Dataset content
•••••
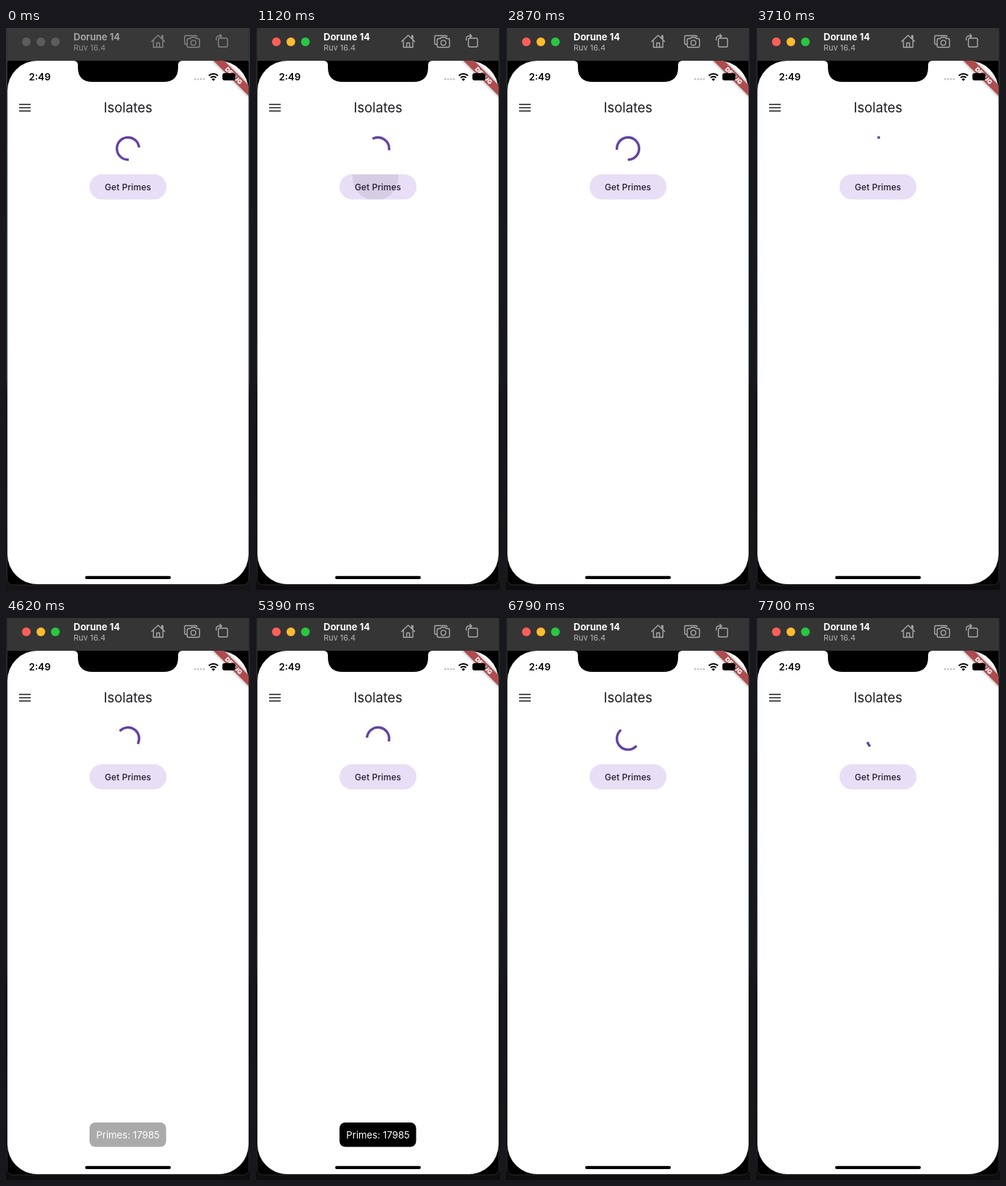
An HTML page for the animation above (7770 ms loop, 336 by 772 pixels).

```html
<!DOCTYPE html>
<html lang="en">
<head>
<meta charset="utf-8">
<title>Isolates</title>
<style>
html, body { margin: 0; width: 100%; height: 100%; overflow: hidden; background: #000; }
svg { display: block; width: 336px; height: 772px; font-family: Inter, Roboto, sans-serif; }
#bar { --bg: #353536; --title: #fff; --sub: #b4b4b4; --icon: #a9a9a9; }
#bar.idle { --bg: #383838; --title: #a3a3a3; --sub: #8f8f8f; --icon: #858585; }
#bar.idle circle { fill: #5c5c5c; }
#icons { fill: none; stroke: var(--icon); stroke-width: 1.4; stroke-linejoin: round; stroke-linecap: round; }
</style>
</head>
<body>
<svg viewBox="0 0 336 772">
  <defs>
    <linearGradient id="desk" x2="0" y2="1">
      <stop offset="0" stop-color="#27343d"/>
      <stop offset=".3" stop-color="#1f3a45"/>
      <stop offset=".62" stop-color="#2b4148"/>
      <stop offset=".66" stop-color="#14171a"/>
      <stop offset=".88" stop-color="#241d1b"/>
      <stop offset="1" stop-color="#151314"/>
    </linearGradient>
    <clipPath id="screen"><rect x="2" y="45" width="332" height="719" rx="41"/></clipPath>
    <clipPath id="pill"><rect x="115" y="201" width="106" height="34.5" rx="17.25"/></clipPath>
    <filter id="blur" x="-20%" y="-80%" width="140%" height="260%"><feGaussianBlur stdDeviation="2"/></filter>
  </defs>

  <rect width="336" height="772" fill="url(#desk)"/>
  <rect id="shade" width="336" height="772" opacity=".35"/>
  <rect x="1.5" y="40" width="333" height="725" rx="8" stroke="#3c3c3c" stroke-width=".7"/>

  <g id="bar">
    <rect x="1.5" width="333" height="45" fill="var(--bg)"/>
    <circle cx="28" cy="19" r="6" fill="#ff5f57"/>
    <circle cx="48" cy="19" r="6" fill="#febc2e"/>
    <circle cx="68" cy="19" r="6" fill="#28c840"/>
    <text x="93" y="17" font-size="13" font-weight="700" fill="var(--title)">Dorune 14</text>
    <text x="93" y="31" font-size="11" fill="var(--sub)">Ruv 16.4</text>
    <g id="icons">
      <path d="M200.500 18.500 209.500 10l9 8.500M203 17v9.500h13V17M207.500 26.500v-6h4v6M214.500 14v-3.500h1.500v5"/>
      <path d="M249 22.500h-1.500a1.500 1.500 0 0 1-1.500-1.500v-9a1.500 1.500 0 0 1 1.500-1.500h14a1.500 1.500 0 0 1 1.500 1.500"/>
      <path d="M251.500 14.500h2.500l1.200-1.700h5.600l1.200 1.700h2.500a2 2 0 0 1 2 2v8a2 2 0 0 1-2 2h-13a2 2 0 0 1-2-2v-8a2 2 0 0 1 2-2z"/>
      <ellipse cx="258" cy="20.300" rx="3.400" ry="3.400"/>
      <rect x="292.500" y="14" width="12.500" height="12" rx="1.800"/>
      <path d="M289.500 16.500v-2a3.500 3.500 0 0 1 3.500-3.500h4M294.500 8.500l2.500 2.500-2.500 2.500"/>
    </g>
  </g>

  <g clip-path="url(#screen)">
    <rect x="2" y="45" width="332" height="719" fill="#fff"/>
    <path d="M93 45q6 0 6 6v3q0 20 20 20h98q20 0 20-20v-3q0-6 6-6z"/>
    <text x="46.500" y="71.500" font-size="13.300" font-weight="600" text-anchor="middle">2:49</text>

    <path d="M18 105h16M18 109.500h16M18 114h16" stroke="#1d1b20" stroke-width="1.700"/>
    <text x="168" y="116.300" font-size="18.500" text-anchor="middle" fill="#1d1b20">Isolates</text>

    <path id="spinner" fill="none" stroke="#6442a0" stroke-width="3.400" stroke-linecap="square"/>

    <g clip-path="url(#pill)">
      <rect x="115" y="201" width="106" height="35" fill="#e8def6"/>
      <circle id="ripple" fill="#1d192b"/>
    </g>
    <text x="168" y="222.500" font-size="11.900" font-weight="500" letter-spacing=".15" text-anchor="middle" fill="#1d192b">Get Primes</text>

    <g id="toast">
      <rect x="115" y="693" width="105.500" height="33.500" rx="8"/>
      <text x="168" y="714.800" font-size="13.200" text-anchor="middle" fill="#fff">Primes: 17985</text>
    </g>
    <rect x="109" y="752.800" width="118" height="4.200" rx="2.100"/>

    <g transform="translate(334 45) rotate(45)">
      <rect x="-48" y="23.800" width="96" height="10.200" opacity=".5" filter="url(#blur)"/>
      <rect x="-48" y="23.800" width="96" height="10.200" fill="#b04a4d"/>
      <text y="32" font-size="8.500" font-weight="900" text-anchor="middle" fill="#fff">DEBUG</text>
    </g>

    <path d="M260.500 70.300h14" stroke="#b5b5b5" stroke-width="2.400" stroke-linecap="round" stroke-dasharray="0 4"/>
    <g fill="none" stroke="#000" stroke-width="2">
      <path d="M279.300 65.500a8.900 8.900 0 0 1 12.600 0M281.800 68.200a5.400 5.400 0 0 1 7.600 0"/>
    </g>
    <path d="M285.600 72.700l-2.300-2.300a3.300 3.300 0 0 1 4.600 0z"/>
    <rect x="298" y="62" width="18" height="10" rx="3"/>
    <path d="M317 65.300q1.500 1.700 0 3.400z"/>
  </g>
</svg>

<script>
const LOOP = 7770, STEP = 70;
const SPEED = 20 / 21;
const TAU = Math.PI * 2;
const el = id => document.getElementById(id);
const clamp = x => Math.min(1, Math.max(0, x));
const ramp = (t, from, length) => clamp((t - from) / length);
const fract = x => x - Math.floor(x);

// cubic-bezier(.4, 0, .2, 1)
function ease(x) {
  let lo = 0, hi = 1, s = .5;
  for (let i = 0; i < 24; i++) {
    s = (lo + hi) / 2;
    const u = 1 - s;
    if (1.2 * u * u * s + .6 * u * s * s + s ** 3 < x) lo = s; else hi = s;
  }
  return s * s * (3 - 2 * s);
}

function drawSpinner(t) {
  const time = (t - 3710) * SPEED + 15;
  const phase = fract(time / 1333), turn = fract(time / 2222);
  const head = ease(clamp(phase * 2)), tail = ease(clamp(phase * 2 - 1));
  const start = TAU * (-.25 + tail * .75 + turn + phase * .25);
  const sweep = Math.max((head - tail) * .75 * TAU, .01);
  const point = a => `${168 + 15.3 * Math.cos(a)} ${165.6 + 15.3 * Math.sin(a)}`;
  el("spinner").setAttribute("d",
    `M${point(start)}A15.3 15.3 0 ${+(sweep > Math.PI)} 1 ${point(start + sweep)}`);
}

function drawRipple(t) {
  const grow = ramp(t, 910, 560), ripple = el("ripple");
  ripple.setAttribute("r", 17 + 39 * grow);
  ripple.setAttribute("cx", 163 + 4 * grow);
  ripple.setAttribute("cy", 203 + 6 * grow);
  ripple.setAttribute("opacity", .085 * ramp(t, 910, 75) * (1 - ramp(t, 1190, 375)));
}

function draw(now) {
  const t = Math.floor(now % LOOP / STEP) * STEP;
  const idle = t < 770;
  el("bar").classList.toggle("idle", idle);
  el("shade").setAttribute("opacity", idle ? 0 : .35);
  drawSpinner(t);
  drawRipple(t);
  el("toast").setAttribute("opacity", ramp(t, 4550, 210) - ramp(t, 6300, 210));
}

const begin = performance.now();
function frame() {
  draw(performance.now() - begin);
  requestAnimationFrame(frame);
}
frame();
</script>
</body>
</html>
```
•••••
Exercise
Set down every line of the entries above again, exactly as written, but not the pictures.

Response for this exercise
An HTML page for the animation above (7770 ms loop, 336 by 772 pixels).

```html
<!DOCTYPE html>
<html lang="en">
<head>
<meta charset="utf-8">
<title>Isolates</title>
<style>
html, body { margin: 0; width: 100%; height: 100%; overflow: hidden; background: #000; }
svg { display: block; width: 336px; height: 772px; font-family: Inter, Roboto, sans-serif; }
#bar { --bg: #353536; --title: #fff; --sub: #b4b4b4; --icon: #a9a9a9; }
#bar.idle { --bg: #383838; --title: #a3a3a3; --sub: #8f8f8f; --icon: #858585; }
#bar.idle circle { fill: #5c5c5c; }
#icons { fill: none; stroke: var(--icon); stroke-width: 1.4; stroke-linejoin: round; stroke-linecap: round; }
</style>
</head>
<body>
<svg viewBox="0 0 336 772">
  <defs>
    <linearGradient id="desk" x2="0" y2="1">
      <stop offset="0" stop-color="#27343d"/>
      <stop offset=".3" stop-color="#1f3a45"/>
      <stop offset=".62" stop-color="#2b4148"/>
      <stop offset=".66" stop-color="#14171a"/>
      <stop offset=".88" stop-color="#241d1b"/>
      <stop offset="1" stop-color="#151314"/>
    </linearGradient>
    <clipPath id="screen"><rect x="2" y="45" width="332" height="719" rx="41"/></clipPath>
    <clipPath id="pill"><rect x="115" y="201" width="106" height="34.5" rx="17.25"/></clipPath>
    <filter id="blur" x="-20%" y="-80%" width="140%" height="260%"><feGaussianBlur stdDeviation="2"/></filter>
  </defs>

  <rect width="336" height="772" fill="url(#desk)"/>
  <rect id="shade" width="336" height="772" opacity=".35"/>
  <rect x="1.5" y="40" width="333" height="725" rx="8" stroke="#3c3c3c" stroke-width=".7"/>

  <g id="bar">
    <rect x="1.5" width="333" height="45" fill="var(--bg)"/>
    <circle cx="28" cy="19" r="6" fill="#ff5f57"/>
    <circle cx="48" cy="19" r="6" fill="#febc2e"/>
    <circle cx="68" cy="19" r="6" fill="#28c840"/>
    <text x="93" y="17" font-size="13" font-weight="700" fill="var(--title)">Dorune 14</text>
    <text x="93" y="31" font-size="11" fill="var(--sub)">Ruv 16.4</text>
    <g id="icons">
      <path d="M200.500 18.500 209.500 10l9 8.500M203 17v9.500h13V17M207.500 26.500v-6h4v6M214.500 14v-3.500h1.500v5"/>
      <path d="M249 22.500h-1.500a1.500 1.500 0 0 1-1.500-1.500v-9a1.500 1.500 0 0 1 1.500-1.500h14a1.500 1.500 0 0 1 1.500 1.500"/>
      <path d="M251.500 14.500h2.500l1.200-1.700h5.600l1.200 1.700h2.500a2 2 0 0 1 2 2v8a2 2 0 0 1-2 2h-13a2 2 0 0 1-2-2v-8a2 2 0 0 1 2-2z"/>
      <ellipse cx="258" cy="20.300" rx="3.400" ry="3.400"/>
      <rect x="292.500" y="14" width="12.500" height="12" rx="1.800"/>
      <path d="M289.500 16.500v-2a3.500 3.500 0 0 1 3.500-3.500h4M294.500 8.500l2.500 2.500-2.500 2.500"/>
    </g>
  </g>

  <g clip-path="url(#screen)">
    <rect x="2" y="45" width="332" height="719" fill="#fff"/>
    <path d="M93 45q6 0 6 6v3q0 20 20 20h98q20 0 20-20v-3q0-6 6-6z"/>
    <text x="46.500" y="71.500" font-size="13.300" font-weight="600" text-anchor="middle">2:49</text>

    <path d="M18 105h16M18 109.500h16M18 114h16" stroke="#1d1b20" stroke-width="1.700"/>
    <text x="168" y="116.300" font-size="18.500" text-anchor="middle" fill="#1d1b20">Isolates</text>

    <path id="spinner" fill="none" stroke="#6442a0" stroke-width="3.400" stroke-linecap="square"/>

    <g clip-path="url(#pill)">
      <rect x="115" y="201" width="106" height="35" fill="#e8def6"/>
      <circle id="ripple" fill="#1d192b"/>
    </g>
    <text x="168" y="222.500" font-size="11.900" font-weight="500" letter-spacing=".15" text-anchor="middle" fill="#1d192b">Get Primes</text>

    <g id="toast">
      <rect x="115" y="693" width="105.500" height="33.500" rx="8"/>
      <text x="168" y="714.800" font-size="13.200" text-anchor="middle" fill="#fff">Primes: 17985</text>
    </g>
    <rect x="109" y="752.800" width="118" height="4.200" rx="2.100"/>

    <g transform="translate(334 45) rotate(45)">
      <rect x="-48" y="23.800" width="96" height="10.200" opacity=".5" filter="url(#blur)"/>
      <rect x="-48" y="23.800" width="96" height="10.200" fill="#b04a4d"/>
      <text y="32" font-size="8.500" font-weight="900" text-anchor="middle" fill="#fff">DEBUG</text>
    </g>

    <path d="M260.500 70.300h14" stroke="#b5b5b5" stroke-width="2.400" stroke-linecap="round" stroke-dasharray="0 4"/>
    <g fill="none" stroke="#000" stroke-width="2">
      <path d="M279.300 65.500a8.900 8.900 0 0 1 12.600 0M281.800 68.200a5.400 5.400 0 0 1 7.600 0"/>
    </g>
    <path d="M285.600 72.700l-2.300-2.300a3.300 3.300 0 0 1 4.600 0z"/>
    <rect x="298" y="62" width="18" height="10" rx="3"/>
    <path d="M317 65.300q1.500 1.700 0 3.400z"/>
  </g>
</svg>

<script>
const LOOP = 7770, STEP = 70;
const SPEED = 20 / 21;
const TAU = Math.PI * 2;
const el = id => document.getElementById(id);
const clamp = x => Math.min(1, Math.max(0, x));
const ramp = (t, from, length) => clamp((t - from) / length);
const fract = x => x - Math.floor(x);

// cubic-bezier(.4, 0, .2, 1)
function ease(x) {
  let lo = 0, hi = 1, s = .5;
  for (let i = 0; i < 24; i++) {
    s = (lo + hi) / 2;
    const u = 1 - s;
    if (1.2 * u * u * s + .6 * u * s * s + s ** 3 < x) lo = s; else hi = s;
  }
  return s * s * (3 - 2 * s);
}

function drawSpinner(t) {
  const time = (t - 3710) * SPEED + 15;
  const phase = fract(time / 1333), turn = fract(time / 2222);
  const head = ease(clamp(phase * 2)), tail = ease(clamp(phase * 2 - 1));
  const start = TAU * (-.25 + tail * .75 + turn + phase * .25);
  const sweep = Math.max((head - tail) * .75 * TAU, .01);
  const point = a => `${168 + 15.3 * Math.cos(a)} ${165.6 + 15.3 * Math.sin(a)}`;
  el("spinner").setAttribute("d",
    `M${point(start)}A15.3 15.3 0 ${+(sweep > Math.PI)} 1 ${point(start + sweep)}`);
}

function drawRipple(t) {
  const grow = ramp(t, 910, 560), ripple = el("ripple");
  ripple.setAttribute("r", 17 + 39 * grow);
  ripple.setAttribute("cx", 163 + 4 * grow);
  ripple.setAttribute("cy", 203 + 6 * grow);
  ripple.setAttribute("opacity", .085 * ramp(t, 910, 75) * (1 - ramp(t, 1190, 375)));
}

function draw(now) {
  const t = Math.floor(now % LOOP / STEP) * STEP;
  const idle = t < 770;
  el("bar").classList.toggle("idle", idle);
  el("shade").setAttribute("opacity", idle ? 0 : .35);
  drawSpinner(t);
  drawRipple(t);
  el("toast").setAttribute("opacity", ramp(t, 4550, 210) - ramp(t, 6300, 210));
}

const begin = performance.now();
function frame() {
  draw(performance.now() - begin);
  requestAnimationFrame(frame);
}
frame();
</script>
</body>
</html>
```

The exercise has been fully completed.